JOHN EKLUND: Well, they applauded the bill. Their interest was in, is there anything that they can do because Suboxone had such a toehold here in the state of Ohio? And you know, they're looking to expand their business.

HARPER: Alkermes spent years lobbying at the federal level, too, spreading one-sided information about buprenorphine and pushing for tighter regulation of the drug. A Democratic congressional staffer told me it was one of the most intense, frustrating lobbying efforts they had ever seen. After our initial interview, Steve McCaffrey, the lobbyist in Indiana, wouldn't talk further. He says he's in favor of all treatment options.

MCCAFFREY: I've always said that we need to use all the tools in the toolbox for treatment.

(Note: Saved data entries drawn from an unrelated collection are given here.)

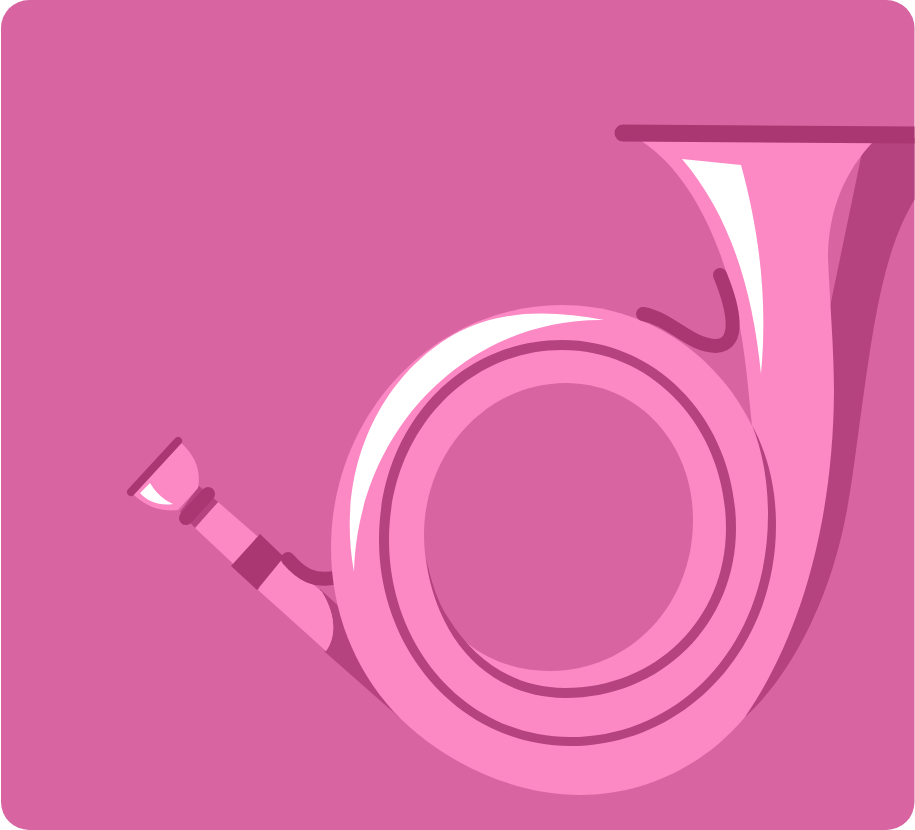
<!DOCTYPE html>
<html lang="en">
<head>
<meta charset="utf-8">
<title>Horn card</title>
<style>
:root {
  --page: #ffffff;
  --card: #d865a1;
  --brass: #fc88c4;
  --shade: #b5437f;
  --trim: #aa3772;
  --shine: #ffffff;
}
html, body { margin: 0; background: var(--page); overflow: hidden; }
svg { display: block; width: 915px; height: 830px; }
.card { fill: var(--card); }
.brass { fill: var(--brass); }
.shade { fill: var(--shade); }
.trim { fill: var(--trim); }
.shine { fill: var(--shine); }
.rod { fill: none; stroke: var(--trim); stroke-linecap: round; stroke-linejoin: round; }
</style>
</head>
<body>
<svg viewBox="0 0 915 830" role="img" aria-label="Pink horn with a coiled tube">
  <defs>
    <clipPath id="card-edge"><rect x="1" width="913.5" height="830" rx="28"/></clipPath>
  </defs>
  <g clip-path="url(#card-edge)">
    <rect class="card" width="915" height="830"/>

    <g id="mouthpiece">
      <path class="shade" d="M320 589L345 612L400 718L325 652Z"/>
      <path class="brass" d="M218 502L322 592C334 612 338 634 326 651L194 527Z"/>
      <path class="shade" d="M199 486L218 502L195 528L180 512Z"/>
      <path class="trim" d="M260 534L284 557L257 590L231 566Z"/>
      <path class="brass" d="M284 562L322 592C334 612 338 634 326 651L258 590Z"/>
      <path class="brass" d="M180 442C196 456 201 471 198 488L178 510C160 512 145 506 133 494Z"/>
      <path class="shine" d="M150 483C156 493 164 500 173 504C160 506 148 502 140 493Z"/>
      <path class="rod" stroke-width="8" d="M131 492L178 441"/>
      <path class="rod" stroke-width="14" d="M186 518L208 494"/>
      <path class="rod" stroke-width="14" d="M288 559C301 574 314 583 338 577"/>
    </g>

    <g id="bell">
      <path class="shade" d="M865 138H915V199C883 250 873 328 862 406C852 478 849 516 832 570C812 632 780 686 744 718L790 500Z"/>
      <path class="brass" d="M640 140H875C843 172 828 214 828 258C830 305 834 350 834 392C833 520 802 634 745 717L700 640L752 426C748 386 745 350 738 318C723 244 691 173 640 140Z"/>
      <path class="shine" d="M682 159L741 165C759 230 768 300 761 374C752 284 728 213 682 159Z"/>
      <path class="rod" stroke-width="17" d="M623 133L930 135"/>
    </g>

    <g id="coil">
      <path class="brass" d="M562 305C644 305 716 352 752 426L800 580L745 717C704 766 644 795 580 795C516 795 445 765 394 712C354 668 331 611 331 548C331 413 435 305 562 305Z"/>
      <path class="card" d="M566 383C638 383 693 443 693 520C693 605 630 671 550 671C501 671 459 647 440 610C430 588 424 561 424 535C424 451 488 383 566 383Z"/>
      <path class="shade" d="M752 425C768 455 776 488 776 525C776 649 685 746 570 746C462 746 379 652 379 540C379 426 460 340 562 340C660 340 736 424 736 528C736 624 662 698 565 698C490 698 436 640 426 558C431 580 437 602 449 619C475 661 515 688 565 688C655 688 726 620 726 528C726 430 655 350 562 350C468 350 389 431 389 540C389 647 466 737 570 737C680 737 768 645 768 515C768 480 762 450 752 425Z"/>
      <path class="shine" d="M604 320C470 318 358 427 354 572C335 468 381 377 453 335C502 308 553 311 604 320Z"/>
    </g>

    <path class="rod" stroke-width="14" d="M643 314C671 319 690 346 716 346C741 345 734 309 720 275"/>
  </g>
</svg>
</body>
</html>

HARPER: But a list of bills McCaffrey has worked on shows a pattern of favoring Vivitrol and adding regulations to buprenorphine and methadone. Leaders at Alkermes wouldn't talk to us. In a written statement, the company echoed McCaffrey, saying doctors should determine what medication is prescribed.

But behind the scenes, Alkermes is trying to make that harder, and policies the company supports can hurt people like Angela and Nate Turner. They said having to wait days for their medication was wrong. Doctors easily got them hooked on opioid painkillers. It was difficult for a doctor to help them quit.

N. TURNER: You know, we're not trying to just get pain medication just get it. We're actually - need these things to help us back into...

A. TURNER: Society, right.

N. TURNER: ...Society and be productive.

HARPER: The people who treat addiction say that's the goal with every patient. And the millions of people suffering from the disease need access to all of the medications, not just one. For NPR News, I'm Jake Harper.


CORNISH: You can find more about this investigation at npr.org. This story was produced in collaboration with Side Effects Public Media and WFYI.


Copyright © 2017 NPR. All rights reserved. Visit our website terms of use and permissions pages at www.npr.org for further information.

NPR transcripts are created on a rush deadline by Verb8tm, Inc., an NPR contractor, and produced using a proprietary transcription process developed with NPR. This text may not be in its final form and may be updated or revised in the future. Accuracy and availability may vary. The authoritative record of NPR’s programming is the audio record.

Shots - Health News


Health News From NPR